Reproduce the whole listing, keeping each line as it is.
──────
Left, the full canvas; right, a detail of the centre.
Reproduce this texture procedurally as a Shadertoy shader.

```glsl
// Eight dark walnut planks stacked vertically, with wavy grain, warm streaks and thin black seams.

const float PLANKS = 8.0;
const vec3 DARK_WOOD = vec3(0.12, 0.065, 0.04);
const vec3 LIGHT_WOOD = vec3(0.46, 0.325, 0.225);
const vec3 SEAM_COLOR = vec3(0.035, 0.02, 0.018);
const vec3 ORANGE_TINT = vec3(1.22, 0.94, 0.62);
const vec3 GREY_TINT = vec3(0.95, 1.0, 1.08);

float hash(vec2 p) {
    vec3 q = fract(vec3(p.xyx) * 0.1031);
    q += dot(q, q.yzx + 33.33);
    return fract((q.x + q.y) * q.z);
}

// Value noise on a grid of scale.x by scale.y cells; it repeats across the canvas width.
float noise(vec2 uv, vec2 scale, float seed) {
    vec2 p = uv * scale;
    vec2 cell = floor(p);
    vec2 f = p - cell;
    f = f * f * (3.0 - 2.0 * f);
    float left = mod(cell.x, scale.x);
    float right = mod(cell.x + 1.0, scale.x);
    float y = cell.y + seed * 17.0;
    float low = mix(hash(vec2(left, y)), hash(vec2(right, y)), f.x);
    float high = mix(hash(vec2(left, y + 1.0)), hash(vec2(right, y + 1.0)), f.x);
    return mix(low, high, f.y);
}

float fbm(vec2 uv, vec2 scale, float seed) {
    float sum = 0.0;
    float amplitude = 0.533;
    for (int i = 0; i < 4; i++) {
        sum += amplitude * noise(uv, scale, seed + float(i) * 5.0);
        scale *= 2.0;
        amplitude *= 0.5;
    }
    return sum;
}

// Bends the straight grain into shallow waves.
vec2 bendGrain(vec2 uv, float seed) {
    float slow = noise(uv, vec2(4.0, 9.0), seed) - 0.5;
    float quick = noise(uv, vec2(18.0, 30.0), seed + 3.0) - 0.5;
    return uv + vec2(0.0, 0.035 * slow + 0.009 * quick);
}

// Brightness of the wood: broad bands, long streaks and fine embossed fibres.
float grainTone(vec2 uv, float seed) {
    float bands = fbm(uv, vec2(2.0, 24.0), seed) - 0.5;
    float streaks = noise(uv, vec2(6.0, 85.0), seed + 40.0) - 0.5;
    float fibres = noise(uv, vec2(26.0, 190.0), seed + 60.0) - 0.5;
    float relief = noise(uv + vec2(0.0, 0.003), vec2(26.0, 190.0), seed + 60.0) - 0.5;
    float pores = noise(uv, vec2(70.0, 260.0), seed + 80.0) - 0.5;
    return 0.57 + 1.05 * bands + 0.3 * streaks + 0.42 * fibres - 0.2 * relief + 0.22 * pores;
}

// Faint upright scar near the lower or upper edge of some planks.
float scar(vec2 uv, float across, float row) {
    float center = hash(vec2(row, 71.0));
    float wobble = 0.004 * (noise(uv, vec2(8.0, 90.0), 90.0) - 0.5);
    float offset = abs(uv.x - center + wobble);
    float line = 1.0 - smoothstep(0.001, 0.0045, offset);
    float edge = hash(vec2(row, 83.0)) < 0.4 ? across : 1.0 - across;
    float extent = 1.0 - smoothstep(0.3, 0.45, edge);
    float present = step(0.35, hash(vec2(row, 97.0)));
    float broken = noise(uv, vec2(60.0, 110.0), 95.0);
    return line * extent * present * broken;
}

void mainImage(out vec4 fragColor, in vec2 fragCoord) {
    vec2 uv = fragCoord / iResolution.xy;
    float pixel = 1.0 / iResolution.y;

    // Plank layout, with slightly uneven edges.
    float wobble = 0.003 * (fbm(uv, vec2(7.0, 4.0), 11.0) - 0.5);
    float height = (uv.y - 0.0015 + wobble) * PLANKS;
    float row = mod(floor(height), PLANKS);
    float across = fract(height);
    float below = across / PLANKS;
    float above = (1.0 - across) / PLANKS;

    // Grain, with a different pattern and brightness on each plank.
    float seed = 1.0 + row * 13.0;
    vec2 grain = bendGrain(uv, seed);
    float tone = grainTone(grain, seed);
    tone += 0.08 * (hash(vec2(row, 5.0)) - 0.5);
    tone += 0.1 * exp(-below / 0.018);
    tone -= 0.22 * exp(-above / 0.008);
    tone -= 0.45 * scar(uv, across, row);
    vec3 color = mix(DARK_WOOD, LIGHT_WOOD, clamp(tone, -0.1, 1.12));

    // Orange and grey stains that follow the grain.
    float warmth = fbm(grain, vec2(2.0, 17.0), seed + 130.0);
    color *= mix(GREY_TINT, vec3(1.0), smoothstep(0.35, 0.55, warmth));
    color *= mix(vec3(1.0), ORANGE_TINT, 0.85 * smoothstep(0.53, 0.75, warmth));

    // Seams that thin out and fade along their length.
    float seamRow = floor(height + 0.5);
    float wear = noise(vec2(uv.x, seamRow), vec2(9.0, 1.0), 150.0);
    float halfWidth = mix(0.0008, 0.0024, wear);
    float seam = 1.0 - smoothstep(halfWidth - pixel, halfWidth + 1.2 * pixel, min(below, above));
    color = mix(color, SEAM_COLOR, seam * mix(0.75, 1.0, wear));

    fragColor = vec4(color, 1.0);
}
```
──────
Answer section:
Left, the full canvas; right, a detail of the centre.
Reproduce this texture procedurally as a Shadertoy shader.

```glsl
// Eight dark walnut planks stacked vertically, with wavy grain, warm streaks and thin black seams.

const float PLANKS = 8.0;
const vec3 DARK_WOOD = vec3(0.12, 0.065, 0.04);
const vec3 LIGHT_WOOD = vec3(0.46, 0.325, 0.225);
const vec3 SEAM_COLOR = vec3(0.035, 0.02, 0.018);
const vec3 ORANGE_TINT = vec3(1.22, 0.94, 0.62);
const vec3 GREY_TINT = vec3(0.95, 1.0, 1.08);

float hash(vec2 p) {
    vec3 q = fract(vec3(p.xyx) * 0.1031);
    q += dot(q, q.yzx + 33.33);
    return fract((q.x + q.y) * q.z);
}

// Value noise on a grid of scale.x by scale.y cells; it repeats across the canvas width.
float noise(vec2 uv, vec2 scale, float seed) {
    vec2 p = uv * scale;
    vec2 cell = floor(p);
    vec2 f = p - cell;
    f = f * f * (3.0 - 2.0 * f);
    float left = mod(cell.x, scale.x);
    float right = mod(cell.x + 1.0, scale.x);
    float y = cell.y + seed * 17.0;
    float low = mix(hash(vec2(left, y)), hash(vec2(right, y)), f.x);
    float high = mix(hash(vec2(left, y + 1.0)), hash(vec2(right, y + 1.0)), f.x);
    return mix(low, high, f.y);
}

float fbm(vec2 uv, vec2 scale, float seed) {
    float sum = 0.0;
    float amplitude = 0.533;
    for (int i = 0; i < 4; i++) {
        sum += amplitude * noise(uv, scale, seed + float(i) * 5.0);
        scale *= 2.0;
        amplitude *= 0.5;
    }
    return sum;
}

// Bends the straight grain into shallow waves.
vec2 bendGrain(vec2 uv, float seed) {
    float slow = noise(uv, vec2(4.0, 9.0), seed) - 0.5;
    float quick = noise(uv, vec2(18.0, 30.0), seed + 3.0) - 0.5;
    return uv + vec2(0.0, 0.035 * slow + 0.009 * quick);
}

// Brightness of the wood: broad bands, long streaks and fine embossed fibres.
float grainTone(vec2 uv, float seed) {
    float bands = fbm(uv, vec2(2.0, 24.0), seed) - 0.5;
    float streaks = noise(uv, vec2(6.0, 85.0), seed + 40.0) - 0.5;
    float fibres = noise(uv, vec2(26.0, 190.0), seed + 60.0) - 0.5;
    float relief = noise(uv + vec2(0.0, 0.003), vec2(26.0, 190.0), seed + 60.0) - 0.5;
    float pores = noise(uv, vec2(70.0, 260.0), seed + 80.0) - 0.5;
    return 0.57 + 1.05 * bands + 0.3 * streaks + 0.42 * fibres - 0.2 * relief + 0.22 * pores;
}

// Faint upright scar near the lower or upper edge of some planks.
float scar(vec2 uv, float across, float row) {
    float center = hash(vec2(row, 71.0));
    float wobble = 0.004 * (noise(uv, vec2(8.0, 90.0), 90.0) - 0.5);
    float offset = abs(uv.x - center + wobble);
    float line = 1.0 - smoothstep(0.001, 0.0045, offset);
    float edge = hash(vec2(row, 83.0)) < 0.4 ? across : 1.0 - across;
    float extent = 1.0 - smoothstep(0.3, 0.45, edge);
    float present = step(0.35, hash(vec2(row, 97.0)));
    float broken = noise(uv, vec2(60.0, 110.0), 95.0);
    return line * extent * present * broken;
}

void mainImage(out vec4 fragColor, in vec2 fragCoord) {
    vec2 uv = fragCoord / iResolution.xy;
    float pixel = 1.0 / iResolution.y;

    // Plank layout, with slightly uneven edges.
    float wobble = 0.003 * (fbm(uv, vec2(7.0, 4.0), 11.0) - 0.5);
    float height = (uv.y - 0.0015 + wobble) * PLANKS;
    float row = mod(floor(height), PLANKS);
    float across = fract(height);
    float below = across / PLANKS;
    float above = (1.0 - across) / PLANKS;

    // Grain, with a different pattern and brightness on each plank.
    float seed = 1.0 + row * 13.0;
    vec2 grain = bendGrain(uv, seed);
    float tone = grainTone(grain, seed);
    tone += 0.08 * (hash(vec2(row, 5.0)) - 0.5);
    tone += 0.1 * exp(-below / 0.018);
    tone -= 0.22 * exp(-above / 0.008);
    tone -= 0.45 * scar(uv, across, row);
    vec3 color = mix(DARK_WOOD, LIGHT_WOOD, clamp(tone, -0.1, 1.12));

    // Orange and grey stains that follow the grain.
    float warmth = fbm(grain, vec2(2.0, 17.0), seed + 130.0);
    color *= mix(GREY_TINT, vec3(1.0), smoothstep(0.35, 0.55, warmth));
    color *= mix(vec3(1.0), ORANGE_TINT, 0.85 * smoothstep(0.53, 0.75, warmth));

    // Seams that thin out and fade along their length.
    float seamRow = floor(height + 0.5);
    float wear = noise(vec2(uv.x, seamRow), vec2(9.0, 1.0), 150.0);
    float halfWidth = mix(0.0008, 0.0024, wear);
    float seam = 1.0 - smoothstep(halfWidth - pixel, halfWidth + 1.2 * pixel, min(below, above));
    color = mix(color, SEAM_COLOR, seam * mix(0.75, 1.0, wear));

    fragColor = vec4(color, 1.0);
}
```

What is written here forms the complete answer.